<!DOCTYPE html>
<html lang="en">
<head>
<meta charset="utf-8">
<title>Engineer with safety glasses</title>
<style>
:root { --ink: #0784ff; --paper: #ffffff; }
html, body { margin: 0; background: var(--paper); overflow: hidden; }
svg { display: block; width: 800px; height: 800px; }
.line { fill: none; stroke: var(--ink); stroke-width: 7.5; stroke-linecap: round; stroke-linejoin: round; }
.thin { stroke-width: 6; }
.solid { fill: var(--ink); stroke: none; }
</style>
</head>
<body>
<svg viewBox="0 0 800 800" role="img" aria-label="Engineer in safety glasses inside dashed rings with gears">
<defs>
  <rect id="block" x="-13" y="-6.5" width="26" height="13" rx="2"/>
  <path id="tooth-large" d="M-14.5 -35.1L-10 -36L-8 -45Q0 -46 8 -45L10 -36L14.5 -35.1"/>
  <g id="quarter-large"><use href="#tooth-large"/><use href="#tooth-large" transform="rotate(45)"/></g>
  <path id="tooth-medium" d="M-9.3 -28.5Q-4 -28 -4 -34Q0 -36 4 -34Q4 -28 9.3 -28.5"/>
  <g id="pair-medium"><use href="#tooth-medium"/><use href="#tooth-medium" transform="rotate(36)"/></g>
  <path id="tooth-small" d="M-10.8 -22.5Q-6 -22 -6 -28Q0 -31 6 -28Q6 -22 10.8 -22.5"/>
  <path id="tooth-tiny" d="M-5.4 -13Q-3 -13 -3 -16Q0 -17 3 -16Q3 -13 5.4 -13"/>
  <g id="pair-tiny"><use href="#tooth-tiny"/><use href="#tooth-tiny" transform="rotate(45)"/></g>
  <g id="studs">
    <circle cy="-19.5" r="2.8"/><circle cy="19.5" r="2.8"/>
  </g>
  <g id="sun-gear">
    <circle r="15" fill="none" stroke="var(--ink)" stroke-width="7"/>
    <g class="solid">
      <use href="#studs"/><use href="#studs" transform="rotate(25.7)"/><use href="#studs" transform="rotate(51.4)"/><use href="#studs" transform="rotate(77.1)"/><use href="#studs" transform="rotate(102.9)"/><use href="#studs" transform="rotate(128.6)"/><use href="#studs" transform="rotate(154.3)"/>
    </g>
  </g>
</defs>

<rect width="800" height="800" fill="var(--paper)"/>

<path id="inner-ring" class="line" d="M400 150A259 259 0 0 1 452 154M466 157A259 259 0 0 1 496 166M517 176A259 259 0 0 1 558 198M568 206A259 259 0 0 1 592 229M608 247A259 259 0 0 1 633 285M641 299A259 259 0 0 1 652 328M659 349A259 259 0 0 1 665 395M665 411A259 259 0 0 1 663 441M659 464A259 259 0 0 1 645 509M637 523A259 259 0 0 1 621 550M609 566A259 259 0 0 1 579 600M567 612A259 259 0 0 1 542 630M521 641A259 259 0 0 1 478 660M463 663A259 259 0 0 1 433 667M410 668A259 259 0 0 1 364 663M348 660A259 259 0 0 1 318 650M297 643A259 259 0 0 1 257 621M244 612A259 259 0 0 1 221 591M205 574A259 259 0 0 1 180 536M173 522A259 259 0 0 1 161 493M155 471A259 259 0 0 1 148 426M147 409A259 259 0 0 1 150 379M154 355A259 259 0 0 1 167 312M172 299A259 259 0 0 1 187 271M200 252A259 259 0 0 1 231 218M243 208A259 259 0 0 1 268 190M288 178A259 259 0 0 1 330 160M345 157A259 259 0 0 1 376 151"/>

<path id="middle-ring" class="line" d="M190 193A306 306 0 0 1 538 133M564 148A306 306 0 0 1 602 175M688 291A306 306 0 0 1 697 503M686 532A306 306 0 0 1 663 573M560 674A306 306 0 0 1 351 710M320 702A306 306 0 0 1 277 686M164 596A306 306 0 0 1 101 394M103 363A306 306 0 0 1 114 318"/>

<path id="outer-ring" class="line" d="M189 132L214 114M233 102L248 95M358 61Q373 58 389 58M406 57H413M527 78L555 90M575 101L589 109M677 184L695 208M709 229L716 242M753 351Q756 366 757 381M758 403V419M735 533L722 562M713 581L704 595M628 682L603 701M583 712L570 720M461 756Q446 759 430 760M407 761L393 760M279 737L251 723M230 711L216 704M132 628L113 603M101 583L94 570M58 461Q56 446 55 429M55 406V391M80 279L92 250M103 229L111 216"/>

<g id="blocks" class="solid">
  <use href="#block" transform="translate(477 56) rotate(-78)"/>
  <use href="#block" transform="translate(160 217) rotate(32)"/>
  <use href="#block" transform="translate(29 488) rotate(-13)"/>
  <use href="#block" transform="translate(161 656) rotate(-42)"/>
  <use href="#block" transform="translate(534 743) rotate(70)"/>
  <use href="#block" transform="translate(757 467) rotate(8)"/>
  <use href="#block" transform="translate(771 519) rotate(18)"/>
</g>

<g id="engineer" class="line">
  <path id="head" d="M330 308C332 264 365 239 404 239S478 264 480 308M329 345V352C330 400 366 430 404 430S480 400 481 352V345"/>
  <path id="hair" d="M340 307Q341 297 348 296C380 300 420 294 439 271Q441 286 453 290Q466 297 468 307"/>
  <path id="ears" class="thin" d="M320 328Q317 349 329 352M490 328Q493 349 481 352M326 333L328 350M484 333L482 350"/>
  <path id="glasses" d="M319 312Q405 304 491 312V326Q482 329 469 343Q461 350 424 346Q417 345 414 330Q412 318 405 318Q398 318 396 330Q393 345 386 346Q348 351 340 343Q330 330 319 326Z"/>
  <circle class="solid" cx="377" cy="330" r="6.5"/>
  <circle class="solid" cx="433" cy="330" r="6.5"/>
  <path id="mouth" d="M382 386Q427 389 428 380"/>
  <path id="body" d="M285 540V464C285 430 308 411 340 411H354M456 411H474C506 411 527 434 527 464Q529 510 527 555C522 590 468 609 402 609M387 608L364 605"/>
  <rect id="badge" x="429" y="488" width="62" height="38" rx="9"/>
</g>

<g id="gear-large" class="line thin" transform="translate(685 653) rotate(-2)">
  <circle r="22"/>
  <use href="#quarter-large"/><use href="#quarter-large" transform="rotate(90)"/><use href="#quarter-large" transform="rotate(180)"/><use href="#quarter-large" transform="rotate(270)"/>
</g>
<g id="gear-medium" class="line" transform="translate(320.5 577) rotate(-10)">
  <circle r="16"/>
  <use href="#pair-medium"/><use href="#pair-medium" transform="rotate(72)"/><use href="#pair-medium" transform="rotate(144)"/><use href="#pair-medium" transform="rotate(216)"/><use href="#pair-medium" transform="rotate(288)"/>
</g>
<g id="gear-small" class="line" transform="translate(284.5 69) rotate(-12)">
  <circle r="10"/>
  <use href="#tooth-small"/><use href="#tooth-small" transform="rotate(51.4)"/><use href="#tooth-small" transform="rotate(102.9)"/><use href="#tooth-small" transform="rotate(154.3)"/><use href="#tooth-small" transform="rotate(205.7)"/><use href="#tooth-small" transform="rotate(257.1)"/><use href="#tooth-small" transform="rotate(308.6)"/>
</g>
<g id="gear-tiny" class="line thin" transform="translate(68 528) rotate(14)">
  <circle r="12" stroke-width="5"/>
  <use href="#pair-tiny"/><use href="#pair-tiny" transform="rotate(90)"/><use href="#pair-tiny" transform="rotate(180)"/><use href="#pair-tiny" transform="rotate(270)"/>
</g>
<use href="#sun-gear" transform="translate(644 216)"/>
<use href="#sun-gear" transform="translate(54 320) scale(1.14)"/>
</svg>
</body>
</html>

---

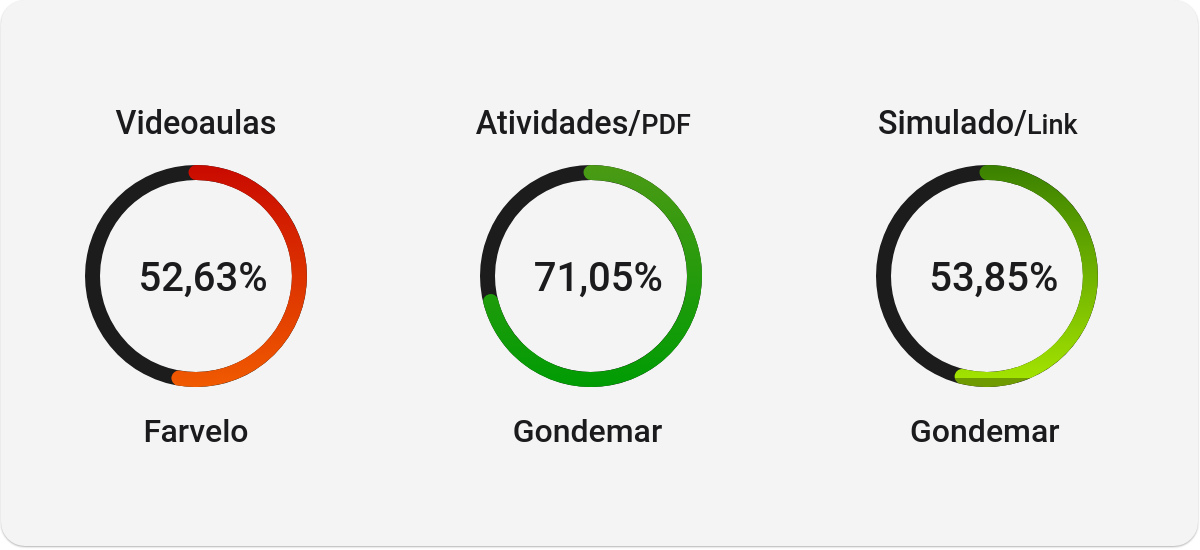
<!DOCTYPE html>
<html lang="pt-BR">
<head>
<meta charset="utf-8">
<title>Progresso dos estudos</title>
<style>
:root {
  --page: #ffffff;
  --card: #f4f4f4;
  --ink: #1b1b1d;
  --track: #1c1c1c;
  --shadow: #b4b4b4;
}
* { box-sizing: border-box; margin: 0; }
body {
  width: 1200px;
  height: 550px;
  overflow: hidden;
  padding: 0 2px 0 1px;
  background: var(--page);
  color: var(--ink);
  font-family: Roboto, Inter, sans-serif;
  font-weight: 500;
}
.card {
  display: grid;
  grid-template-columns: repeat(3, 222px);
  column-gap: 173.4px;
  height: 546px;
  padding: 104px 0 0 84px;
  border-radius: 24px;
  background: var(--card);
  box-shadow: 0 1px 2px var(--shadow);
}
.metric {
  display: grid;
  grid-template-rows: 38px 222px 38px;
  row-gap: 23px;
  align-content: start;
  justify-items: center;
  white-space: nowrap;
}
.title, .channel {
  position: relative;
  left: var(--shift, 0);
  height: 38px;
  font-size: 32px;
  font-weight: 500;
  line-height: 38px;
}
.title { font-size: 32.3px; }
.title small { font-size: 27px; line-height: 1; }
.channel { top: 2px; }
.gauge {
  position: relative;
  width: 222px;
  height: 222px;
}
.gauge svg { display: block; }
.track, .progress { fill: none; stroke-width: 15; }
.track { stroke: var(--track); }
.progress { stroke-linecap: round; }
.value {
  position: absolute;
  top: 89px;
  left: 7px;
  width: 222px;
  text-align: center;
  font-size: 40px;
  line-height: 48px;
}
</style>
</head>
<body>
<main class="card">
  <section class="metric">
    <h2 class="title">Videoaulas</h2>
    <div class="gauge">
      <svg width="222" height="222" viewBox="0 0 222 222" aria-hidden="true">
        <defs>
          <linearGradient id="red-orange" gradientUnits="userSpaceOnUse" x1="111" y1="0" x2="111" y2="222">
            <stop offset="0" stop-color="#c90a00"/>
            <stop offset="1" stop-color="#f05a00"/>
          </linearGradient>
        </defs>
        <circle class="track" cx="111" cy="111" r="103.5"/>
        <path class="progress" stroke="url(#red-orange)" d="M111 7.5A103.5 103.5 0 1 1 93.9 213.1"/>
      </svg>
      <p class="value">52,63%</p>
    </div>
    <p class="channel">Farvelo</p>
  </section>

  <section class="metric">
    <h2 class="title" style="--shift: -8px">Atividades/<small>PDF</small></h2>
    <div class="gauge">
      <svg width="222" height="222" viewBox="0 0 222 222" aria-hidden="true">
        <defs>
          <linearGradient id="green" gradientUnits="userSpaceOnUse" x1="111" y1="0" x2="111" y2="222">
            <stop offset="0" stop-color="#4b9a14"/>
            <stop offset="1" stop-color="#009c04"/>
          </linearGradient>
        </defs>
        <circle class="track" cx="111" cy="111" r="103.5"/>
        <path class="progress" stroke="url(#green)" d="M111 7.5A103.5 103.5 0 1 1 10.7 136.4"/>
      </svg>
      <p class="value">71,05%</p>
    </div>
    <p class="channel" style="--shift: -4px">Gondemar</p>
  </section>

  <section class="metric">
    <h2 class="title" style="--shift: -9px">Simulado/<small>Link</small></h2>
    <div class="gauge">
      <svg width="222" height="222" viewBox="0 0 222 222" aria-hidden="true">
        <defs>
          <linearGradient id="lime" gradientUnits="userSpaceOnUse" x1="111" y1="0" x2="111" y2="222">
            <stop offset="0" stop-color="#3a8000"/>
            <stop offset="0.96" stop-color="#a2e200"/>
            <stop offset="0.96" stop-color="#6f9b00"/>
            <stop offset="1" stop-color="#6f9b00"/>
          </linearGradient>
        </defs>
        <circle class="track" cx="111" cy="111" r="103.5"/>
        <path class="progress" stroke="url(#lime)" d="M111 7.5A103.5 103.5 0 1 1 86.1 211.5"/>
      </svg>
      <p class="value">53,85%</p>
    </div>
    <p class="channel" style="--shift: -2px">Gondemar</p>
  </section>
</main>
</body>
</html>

==

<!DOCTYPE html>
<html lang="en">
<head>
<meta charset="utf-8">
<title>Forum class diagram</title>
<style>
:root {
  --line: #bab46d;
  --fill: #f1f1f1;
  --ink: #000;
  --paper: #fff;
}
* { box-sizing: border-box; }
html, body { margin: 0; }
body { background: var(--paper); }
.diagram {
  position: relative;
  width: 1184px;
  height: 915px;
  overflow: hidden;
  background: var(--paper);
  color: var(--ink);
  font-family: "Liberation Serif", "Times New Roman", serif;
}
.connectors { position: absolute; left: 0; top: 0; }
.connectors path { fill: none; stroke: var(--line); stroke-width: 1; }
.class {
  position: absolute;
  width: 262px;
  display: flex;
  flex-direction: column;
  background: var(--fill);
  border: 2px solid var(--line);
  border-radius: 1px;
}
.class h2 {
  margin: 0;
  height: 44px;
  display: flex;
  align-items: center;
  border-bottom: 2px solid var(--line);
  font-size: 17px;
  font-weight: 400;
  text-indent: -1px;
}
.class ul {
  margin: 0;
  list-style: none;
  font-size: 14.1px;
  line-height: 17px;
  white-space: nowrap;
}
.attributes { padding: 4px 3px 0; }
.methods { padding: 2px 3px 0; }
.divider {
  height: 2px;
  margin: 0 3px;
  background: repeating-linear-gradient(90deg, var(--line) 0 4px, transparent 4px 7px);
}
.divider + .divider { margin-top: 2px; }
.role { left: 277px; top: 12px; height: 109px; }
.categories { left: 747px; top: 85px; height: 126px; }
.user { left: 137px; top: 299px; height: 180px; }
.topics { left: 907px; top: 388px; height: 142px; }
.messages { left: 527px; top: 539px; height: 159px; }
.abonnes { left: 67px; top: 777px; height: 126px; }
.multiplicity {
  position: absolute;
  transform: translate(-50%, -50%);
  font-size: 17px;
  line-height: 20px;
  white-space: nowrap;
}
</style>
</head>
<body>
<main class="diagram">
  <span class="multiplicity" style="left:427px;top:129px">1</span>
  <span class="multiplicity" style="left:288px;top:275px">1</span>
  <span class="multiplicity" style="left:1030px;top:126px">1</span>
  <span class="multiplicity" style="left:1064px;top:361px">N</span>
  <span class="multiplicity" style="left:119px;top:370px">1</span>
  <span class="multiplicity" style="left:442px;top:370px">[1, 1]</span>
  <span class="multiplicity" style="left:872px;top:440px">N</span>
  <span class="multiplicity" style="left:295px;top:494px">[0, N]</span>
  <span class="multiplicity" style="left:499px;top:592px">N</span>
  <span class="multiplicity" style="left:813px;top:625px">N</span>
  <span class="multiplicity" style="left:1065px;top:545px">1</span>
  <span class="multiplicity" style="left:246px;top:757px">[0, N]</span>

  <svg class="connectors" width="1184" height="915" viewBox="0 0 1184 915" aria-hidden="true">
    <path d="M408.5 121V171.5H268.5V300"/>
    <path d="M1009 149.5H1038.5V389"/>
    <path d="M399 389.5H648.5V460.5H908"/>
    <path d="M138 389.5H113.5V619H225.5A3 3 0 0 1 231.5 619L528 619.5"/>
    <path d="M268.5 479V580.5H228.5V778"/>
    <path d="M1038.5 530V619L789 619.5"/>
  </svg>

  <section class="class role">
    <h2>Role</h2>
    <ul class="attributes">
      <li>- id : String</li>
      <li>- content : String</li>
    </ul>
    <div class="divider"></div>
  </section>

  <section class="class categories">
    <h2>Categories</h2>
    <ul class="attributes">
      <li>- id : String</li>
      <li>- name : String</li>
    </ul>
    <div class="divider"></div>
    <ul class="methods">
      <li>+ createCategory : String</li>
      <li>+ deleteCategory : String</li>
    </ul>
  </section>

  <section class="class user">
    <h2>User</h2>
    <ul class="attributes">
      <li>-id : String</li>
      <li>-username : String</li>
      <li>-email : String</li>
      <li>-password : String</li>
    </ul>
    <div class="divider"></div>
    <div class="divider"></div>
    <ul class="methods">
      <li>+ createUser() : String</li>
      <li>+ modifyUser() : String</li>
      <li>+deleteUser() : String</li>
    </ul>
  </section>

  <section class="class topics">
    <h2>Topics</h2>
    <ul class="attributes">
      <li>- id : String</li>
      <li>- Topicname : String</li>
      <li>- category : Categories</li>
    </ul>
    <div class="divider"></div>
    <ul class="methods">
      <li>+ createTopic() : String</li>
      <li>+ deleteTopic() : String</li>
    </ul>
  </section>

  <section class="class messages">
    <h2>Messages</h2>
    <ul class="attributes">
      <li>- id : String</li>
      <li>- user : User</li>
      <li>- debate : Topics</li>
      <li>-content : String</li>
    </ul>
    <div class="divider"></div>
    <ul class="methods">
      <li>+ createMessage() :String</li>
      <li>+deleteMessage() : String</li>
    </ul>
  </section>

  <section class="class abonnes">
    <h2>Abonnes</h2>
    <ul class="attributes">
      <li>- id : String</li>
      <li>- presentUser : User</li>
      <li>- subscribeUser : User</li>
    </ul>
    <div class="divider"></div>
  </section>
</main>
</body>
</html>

** Task statement **
Scan the material above. Return every line containing the string "title".

** The completed task **
<title>Engineer with safety glasses</title>
<title>Progresso dos estudos</title>
.title, .channel {
.title { font-size: 32.3px; }
.title small { font-size: 27px; line-height: 1; }
    <h2 class="title">Videoaulas</h2>
    <h2 class="title" style="--shift: -8px">Atividades/<small>PDF</small></h2>
    <h2 class="title" style="--shift: -9px">Simulado/<small>Link</small></h2>
<title>Forum class diagram</title>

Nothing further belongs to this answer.